Thirty years ago, 70 percent of Pennsylvania's 1.35 million unionized workers were in the private sector. As manufacturing waned and government grew, that ratio has changed. In 2012, nearly 50 percent of the state's unionized workers were in the public sector.
In the same period, the overall number of unionized workers has slipped from 1.35 million to fewer than 850,000 — less than 15 percent of all Pennsylvania workers. Still, the state maintains cultural attitudes that are tipped towards the unions in many ways.
"I don't think the unions — other than the public sector unions — have much power in this state," Anton said. "I think it's because of union traditions in this state; the tradition of unionism in the families of so many people in Pennsylvania."
For Leo Knepper, executive director of the nonprofit Citizens Alliance of Pennsylvania, the problem is not that Republicans in Pennsylvania are ineffective in taking on unions. It's that they are complicit in the union-driven political order of the state.

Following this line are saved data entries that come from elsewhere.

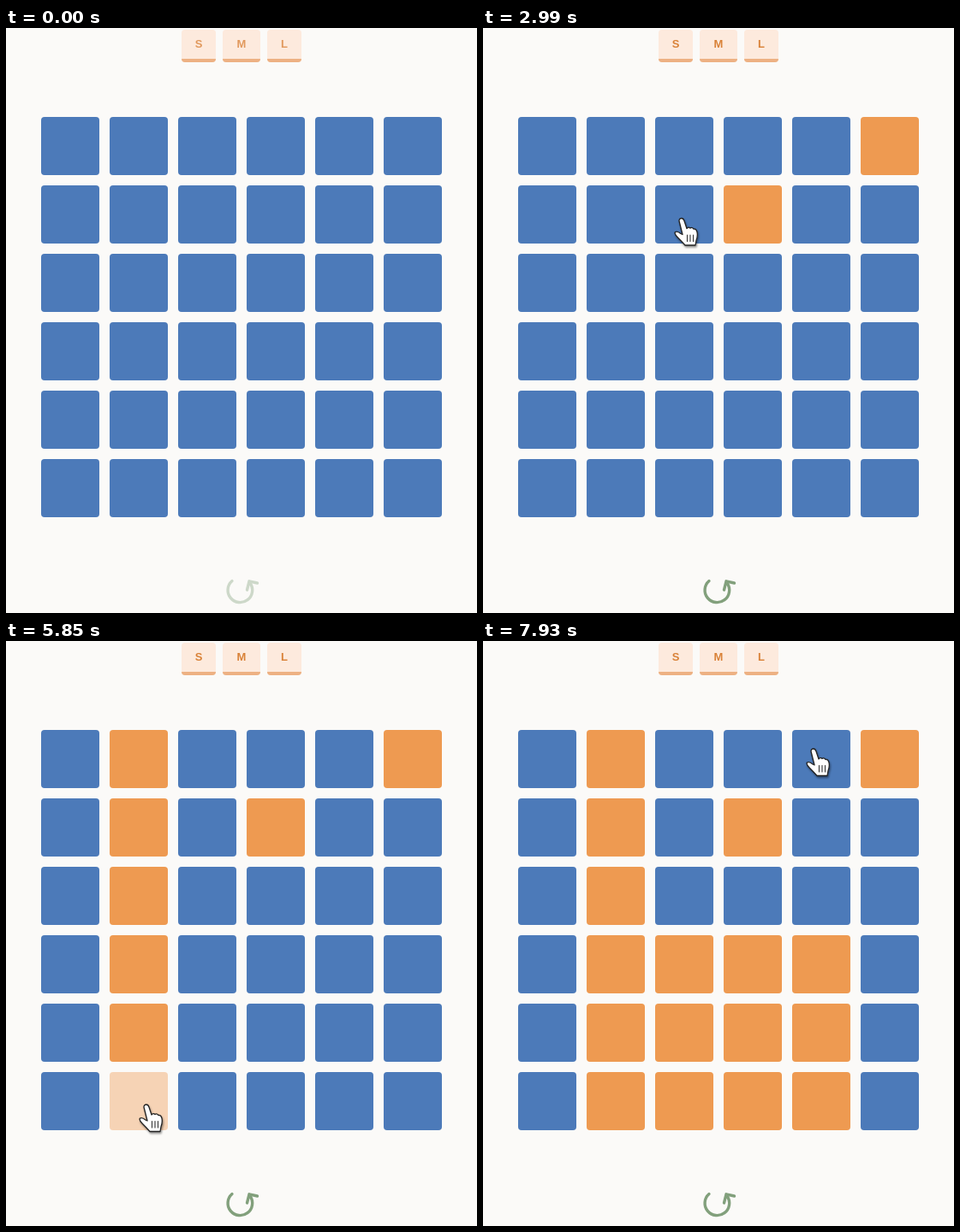
Recreate the animation shown at these times as an HTML page. Size 550x684 px, loop 8000 ms.

```html
<!DOCTYPE html>
<html lang="en">
<head>
<meta charset="utf-8">
<title>Flip grid</title>
<style>
  html, body { margin: 0; width: 100%; height: 100%; overflow: hidden; background: #fbfaf8; }
  .cell { position: absolute; width: 68px; height: 68px; border-radius: 4px; transform-origin: 50% 0; }
  .size {
    position: absolute; top: 2px; height: 38px; box-sizing: border-box;
    border-bottom: 4px solid #edb183; border-radius: 4px; background: #fdeadd;
    font: bold 13px/34px "Liberation Sans", Arial, sans-serif; text-align: center;
  }
  svg { position: absolute; left: 0; top: 0; fill: none; stroke-linecap: round; stroke-linejoin: round; }
  #hand { filter: drop-shadow(1px 2px 1px rgba(0, 0, 0, .4)); }
</style>
</head>
<body>
<div class="size" style="left:205px;width:40px">S</div>
<div class="size" style="left:253px;width:44px">M</div>
<div class="size" style="left:305px;width:40px">L</div>
<div id="grid"></div>
<svg width="550" height="684" viewBox="0 0 550 684">
  <path id="reset" stroke-width="3.4" d="M264 646.5A14.3 14.3 0 1 0 285 649M281.5 657L284 646.8L293.5 649"/>
  <g id="hand">
    <path fill="#fff" stroke="#222" stroke-width="1.3" d="M-2 2Q-2-1 1-1Q3-1 4 2L7 11Q9 8.5 11 10.5Q13 9 15 11.5Q18 11 19 15Q20 20 18 25L17 30.5H5Q1 26-4 21Q-8 17-6.5 15Q-4 13.500 0 17L2 18Z"/>
    <path stroke="#333" stroke-width="1.1" d="M7.500 18.500V26M11 18.500V26M14.500 18.500V26"/>
  </g>
</svg>
<script>
const LOOP = 8000, STEP = 130, N = 6, FLIP = 600;
const BLUE = '#4c7ab9', ORANGE = '#ee9a51';
const PRESS = 5850, RELEASE = 6910;

// Pointer stops: time, x, y
const stops = [
  [260, 282, 655], [650, 474, 140], [1430, 474, 140], [2080, 315, 214], [2860, 315, 214],
  [3120, 147, 233], [3900, 147, 233], [4680, 163, 543], [5850, 163, 543], [6500, 385, 370],
  [7670, 385, 370], [7930, 385, 127]
];

const clamp = v => Math.max(0, Math.min(1, v));
const ease = v => (1 - Math.cos(Math.PI * clamp(v))) / 2;
const hand = document.getElementById('hand');
const reset = document.getElementById('reset');
const sizes = document.querySelectorAll('.size');

function flipStart(row, col) {
  if (row === 0 && col === 5) return 1200;
  if (row === 1 && col === 3) return 2400;
  if (col === 1) return row === 1 ? 3236 : 3491;
  if (row >= 3 && col >= 2 && col <= 4) return 7000;
  return Infinity;
}

const cells = Array.from({ length: N * N }, (_, i) => {
  const row = Math.floor(i / N), col = i % N;
  const el = document.createElement('div');
  el.className = 'cell';
  el.style.left = 41 + col * 80 + 'px';
  el.style.top = 104 + row * 80 + 'px';
  document.getElementById('grid').append(el);
  return { el, row, col, start: flipStart(row, col) };
});

function pointerAt(t) {
  const next = stops.findIndex(s => s[0] >= t);
  if (next < 1) return stops[next < 0 ? stops.length - 1 : 0].slice(1);
  const [t0, x0, y0] = stops[next - 1], [t1, x1, y1] = stops[next];
  const k = ease((t - t0) / (t1 - t0));
  return [x0 + (x1 - x0) * k, y0 + (y1 - y0) * k];
}

function draw(t) {
  const [x, y] = pointerAt(t);
  const dragCol = t > 6500 ? 4 : Math.floor((x - 35) / 80);
  const dragRow = t > 6500 ? 3 : Math.floor((y - 98) / 80);
  const dim = t < PRESS ? 1 : .4 + .6 * clamp((t - RELEASE) / FLIP);

  for (const { el, row, col, start } of cells) {
    const angle = 180 * ease((t - start) / FLIP);
    const selected = col >= 1 && col <= dragCol && row >= dragRow;
    el.style.background = angle < 90 ? BLUE : ORANGE;
    el.style.transform = angle > 0 && angle < 180 ? `perspective(600px) rotateY(${angle}deg)` : 'none';
    el.style.opacity = selected ? dim : 1;
  }

  hand.setAttribute('transform', `translate(${x} ${y})`);
  hand.style.display = t >= 260 && t < 6890 || t >= 7800 ? '' : 'none';

  const wake = clamp((t - 130) / 520);
  reset.setAttribute('stroke', `rgba(130, 160, 124, ${.38 + .62 * wake})`);
  for (const s of sizes) s.style.color = `rgba(217, 130, 56, ${.78 + .22 * wake})`;
}

function tick() {
  const t = performance.now() % LOOP;
  draw(Math.floor(t / STEP) * STEP);
  requestAnimationFrame(tick);
}
tick();
</script>
</body>
</html>
```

"There are enough Republicans who are rented by the unions that they can squash anything that is remotely pro-taxpayer," Knepper said. "The Pennsylvania GOP is not based on ideas or principle, it about maintaining powers."
His group has made a name for itself in Republican circles by challenging – and defeating – moderate and left-leaning Republican lawmakers. Candidates endorsed by CAP must be willing to forgo a state pension, must support right-to-work legislation and hold other core conservative beliefs.
Knepper acknowledges that Pennsylvania is a few steps behind other states, where similar campaigns to elect more conservative lawmakers had time to build-up a "back bench" of supporters before governors like Wisconsin's Scott Walker or Ohio's John Kasich had the necessary legislative support to embark on a union-busting agenda.
But that does not let Corbett off the hook, he says.
"In other states, you have guys who showed some leadership at the top level, that's not something you're seeing from Tom Corbett and the legislative leaders," he said.
But Young, the ever-energetic head of the liquor store employees' union, sees it differently.
Those anti-union measures in other states were passed "during a very narrow window following a wave of conservative victories" in the 2010 elections, Young said.
That was, of course, the same year Corbett took office and Republicans seized full control of the Pennsylvania General Assembly.
"I think that wave has broken and rolled back out," Young said.
If so, the wave never reached Pennsylvania. The unions here remain high and dry.
Boehm can be contacted Eric@PAIndependent.com and follow @PAIndependent on Twitter for more.
The Pennsylvania Independent is a public interest journalism project dedicated to promoting open, transparent, and accountable state government by reporting on the activities of agencies, bureaucracies, and politicians in the Commonwealth of Pennsylvania. It is funded by the Franklin Center for Government and Public Integrity, a conservative national nonprofit journalism organization.